The second argument for holding back is within the CPI itself.  Although the summary statistics are awful, the drivers of the awfulness speak to an elongated tail of inflation, not to a re-awakening of inflation. That might be a pivotal distinction. The table here shows the contribution to the quarterly result from different classes of CPI.

Contributions to CPI

Source: FIIG Securities, ABS

Notice that the single largest contributor was education. Education prices mostly change once per year, in line with the start of the school year. We think it is fair to characterise a good portion of the change in education prices in 1Q 2024 as catch-up for the inflation over the year just passed. For tertiary education, the ABS suggested that CPI-indexation is directly increasing the cost.

The second largest contributor was healthcare – healthcare costs always rise sharply in 1Q because of the way annual caps to spending work under the Medicare Safety Net.

The third largest contributor was housing, where rental prices are still significant. Like education prices, rental prices also lag materially since the ABS measures the average price of rent paid, not the price of rent advertised. Hence changes in advertised rents move well before the bulk of the rental population as leases slowly change to reflect the new pricing reality (see below). The most recent data here is quite old.  The best we’ve found is from the February Statement on Monetary Policy – which appears to draw from the October 2023 CoreLogic report.

Housing Rent Inflation

The final factor in considering rental CPI was a government change to rental assistance in December. The December CPI saw a drop in measured rent because the government increased rent assistance. But excluding that impact, the current change in rent seems to fit reasonably well into the overall profile of a slow fall in rental inflation. Given the way rental CPI lags advertised prices we think the rental contribution to CPI is also a long tail effect.

Rents in the Quarterly CPI

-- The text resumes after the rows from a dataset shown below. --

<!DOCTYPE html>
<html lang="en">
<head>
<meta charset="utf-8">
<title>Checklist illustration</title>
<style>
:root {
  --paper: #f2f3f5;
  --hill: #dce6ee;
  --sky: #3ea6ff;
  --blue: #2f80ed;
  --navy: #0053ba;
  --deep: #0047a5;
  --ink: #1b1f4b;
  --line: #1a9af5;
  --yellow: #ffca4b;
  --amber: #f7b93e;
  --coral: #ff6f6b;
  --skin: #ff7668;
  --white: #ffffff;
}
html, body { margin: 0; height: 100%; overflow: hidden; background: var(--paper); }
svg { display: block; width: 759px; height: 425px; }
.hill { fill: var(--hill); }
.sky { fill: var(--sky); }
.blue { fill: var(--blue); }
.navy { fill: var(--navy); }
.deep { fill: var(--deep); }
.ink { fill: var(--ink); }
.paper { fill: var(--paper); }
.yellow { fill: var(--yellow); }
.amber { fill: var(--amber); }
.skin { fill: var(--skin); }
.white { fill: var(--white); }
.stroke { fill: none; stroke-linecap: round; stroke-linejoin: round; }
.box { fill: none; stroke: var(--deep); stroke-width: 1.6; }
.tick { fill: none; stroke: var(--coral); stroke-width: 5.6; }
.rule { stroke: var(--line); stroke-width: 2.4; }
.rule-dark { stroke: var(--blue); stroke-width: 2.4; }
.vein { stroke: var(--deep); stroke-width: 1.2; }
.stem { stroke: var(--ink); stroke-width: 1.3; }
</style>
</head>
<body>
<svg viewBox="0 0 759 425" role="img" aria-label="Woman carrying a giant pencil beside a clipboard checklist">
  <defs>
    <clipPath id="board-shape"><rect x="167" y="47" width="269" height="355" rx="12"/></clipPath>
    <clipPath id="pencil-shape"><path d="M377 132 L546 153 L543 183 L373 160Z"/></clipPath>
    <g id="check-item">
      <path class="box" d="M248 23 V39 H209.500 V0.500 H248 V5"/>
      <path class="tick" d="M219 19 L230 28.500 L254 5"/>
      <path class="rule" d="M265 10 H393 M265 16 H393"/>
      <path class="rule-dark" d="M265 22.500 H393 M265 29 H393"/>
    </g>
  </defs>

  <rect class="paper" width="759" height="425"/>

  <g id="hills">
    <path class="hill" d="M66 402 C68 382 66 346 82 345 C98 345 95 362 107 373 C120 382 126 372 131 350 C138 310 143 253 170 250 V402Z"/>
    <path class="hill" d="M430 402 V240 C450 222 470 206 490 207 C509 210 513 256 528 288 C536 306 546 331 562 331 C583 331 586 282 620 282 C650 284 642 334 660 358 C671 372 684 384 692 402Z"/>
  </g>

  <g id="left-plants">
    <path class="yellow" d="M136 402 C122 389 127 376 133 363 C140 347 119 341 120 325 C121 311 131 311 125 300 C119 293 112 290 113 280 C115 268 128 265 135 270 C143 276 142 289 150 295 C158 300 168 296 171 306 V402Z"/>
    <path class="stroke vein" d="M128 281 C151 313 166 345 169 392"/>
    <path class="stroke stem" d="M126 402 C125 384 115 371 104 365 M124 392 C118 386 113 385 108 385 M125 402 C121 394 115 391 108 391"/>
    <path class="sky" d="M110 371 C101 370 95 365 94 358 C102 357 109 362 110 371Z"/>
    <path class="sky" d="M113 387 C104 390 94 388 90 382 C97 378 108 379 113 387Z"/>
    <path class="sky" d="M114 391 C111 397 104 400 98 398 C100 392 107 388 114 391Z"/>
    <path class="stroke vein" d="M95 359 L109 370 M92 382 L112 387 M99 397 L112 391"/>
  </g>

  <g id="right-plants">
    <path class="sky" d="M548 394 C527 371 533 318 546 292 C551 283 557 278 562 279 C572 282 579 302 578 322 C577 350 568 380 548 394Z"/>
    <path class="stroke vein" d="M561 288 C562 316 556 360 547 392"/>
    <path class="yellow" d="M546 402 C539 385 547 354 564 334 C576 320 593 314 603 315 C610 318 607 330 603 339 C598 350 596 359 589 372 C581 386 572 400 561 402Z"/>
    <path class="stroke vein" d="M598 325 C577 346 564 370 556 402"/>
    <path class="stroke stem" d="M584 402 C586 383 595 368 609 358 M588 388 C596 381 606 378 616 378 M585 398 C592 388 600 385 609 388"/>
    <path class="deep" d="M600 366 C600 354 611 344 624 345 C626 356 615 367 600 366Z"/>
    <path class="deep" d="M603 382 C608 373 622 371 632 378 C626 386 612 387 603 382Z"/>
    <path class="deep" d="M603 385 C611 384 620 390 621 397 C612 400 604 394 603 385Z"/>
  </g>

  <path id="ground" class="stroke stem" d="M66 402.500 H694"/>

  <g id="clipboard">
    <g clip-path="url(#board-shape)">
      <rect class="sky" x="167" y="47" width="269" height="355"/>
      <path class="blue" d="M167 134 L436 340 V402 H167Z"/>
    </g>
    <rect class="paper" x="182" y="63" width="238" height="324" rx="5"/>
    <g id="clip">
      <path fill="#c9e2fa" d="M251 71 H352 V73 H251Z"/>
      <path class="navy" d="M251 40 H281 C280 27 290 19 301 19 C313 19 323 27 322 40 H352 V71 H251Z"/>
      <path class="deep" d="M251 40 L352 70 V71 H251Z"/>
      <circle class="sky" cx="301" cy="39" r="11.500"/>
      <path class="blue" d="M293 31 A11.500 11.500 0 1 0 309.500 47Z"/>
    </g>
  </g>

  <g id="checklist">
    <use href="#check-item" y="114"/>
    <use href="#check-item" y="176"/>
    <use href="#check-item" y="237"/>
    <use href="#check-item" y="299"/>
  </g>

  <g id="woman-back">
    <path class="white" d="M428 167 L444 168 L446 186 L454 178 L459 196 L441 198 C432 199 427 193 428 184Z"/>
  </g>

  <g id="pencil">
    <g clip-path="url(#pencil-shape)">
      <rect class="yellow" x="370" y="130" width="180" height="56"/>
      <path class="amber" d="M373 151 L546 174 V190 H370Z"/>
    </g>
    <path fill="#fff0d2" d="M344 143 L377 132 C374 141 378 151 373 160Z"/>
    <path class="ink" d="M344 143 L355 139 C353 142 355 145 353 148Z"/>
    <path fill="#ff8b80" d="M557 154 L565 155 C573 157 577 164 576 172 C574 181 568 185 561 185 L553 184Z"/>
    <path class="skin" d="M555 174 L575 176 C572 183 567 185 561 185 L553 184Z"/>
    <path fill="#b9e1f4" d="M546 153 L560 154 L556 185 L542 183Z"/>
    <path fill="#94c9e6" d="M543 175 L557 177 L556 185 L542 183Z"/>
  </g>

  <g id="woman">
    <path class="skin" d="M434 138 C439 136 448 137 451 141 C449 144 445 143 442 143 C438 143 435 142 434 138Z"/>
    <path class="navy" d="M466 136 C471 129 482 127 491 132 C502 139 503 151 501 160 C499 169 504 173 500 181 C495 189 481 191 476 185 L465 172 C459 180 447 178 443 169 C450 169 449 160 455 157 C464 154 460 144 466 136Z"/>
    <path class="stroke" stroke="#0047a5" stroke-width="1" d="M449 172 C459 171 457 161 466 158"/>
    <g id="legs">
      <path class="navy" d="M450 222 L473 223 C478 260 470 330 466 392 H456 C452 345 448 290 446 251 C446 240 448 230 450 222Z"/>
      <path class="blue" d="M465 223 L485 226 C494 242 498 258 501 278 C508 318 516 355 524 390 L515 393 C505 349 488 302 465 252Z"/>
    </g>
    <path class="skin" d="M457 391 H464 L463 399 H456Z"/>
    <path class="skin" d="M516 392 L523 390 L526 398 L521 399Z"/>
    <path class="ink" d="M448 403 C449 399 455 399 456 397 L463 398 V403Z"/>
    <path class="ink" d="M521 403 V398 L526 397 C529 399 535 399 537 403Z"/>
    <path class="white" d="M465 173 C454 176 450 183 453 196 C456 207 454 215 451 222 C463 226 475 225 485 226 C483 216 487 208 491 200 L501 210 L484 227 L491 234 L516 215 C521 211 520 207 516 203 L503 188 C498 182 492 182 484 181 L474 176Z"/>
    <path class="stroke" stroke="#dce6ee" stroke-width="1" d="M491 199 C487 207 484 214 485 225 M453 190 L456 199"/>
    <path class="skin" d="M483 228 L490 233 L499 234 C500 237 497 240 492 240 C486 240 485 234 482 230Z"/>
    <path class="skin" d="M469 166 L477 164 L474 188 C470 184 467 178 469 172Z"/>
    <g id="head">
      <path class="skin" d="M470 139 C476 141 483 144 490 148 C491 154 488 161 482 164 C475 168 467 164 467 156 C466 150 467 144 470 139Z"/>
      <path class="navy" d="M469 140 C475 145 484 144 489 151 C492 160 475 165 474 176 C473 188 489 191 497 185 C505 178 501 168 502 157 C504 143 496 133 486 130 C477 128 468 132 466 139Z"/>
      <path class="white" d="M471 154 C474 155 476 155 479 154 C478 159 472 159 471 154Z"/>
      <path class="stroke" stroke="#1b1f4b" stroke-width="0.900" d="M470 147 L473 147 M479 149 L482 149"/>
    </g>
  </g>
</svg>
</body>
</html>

So while the RBA can see that inflation is higher than they were expecting it to be, the real drivers seem to be the very long tails on some types of inflation. This looks much more like an elongation of the 2023 CPI spike than a sign of a new problem. If so, the RBA may well decide to wait it out. Much will depend on the tone struck by the RBA in their communications following the May board meeting. We are nervous, however, because the tax cuts coming in July will now hit in what appears to be a stronger economy with higher inflation than we had previously envisaged.

FIIG will stick with our forecast for a November rate cut for now, but the risks that the RBA raises rates in the short-term, or delays cutting rates until 2025 are both very real.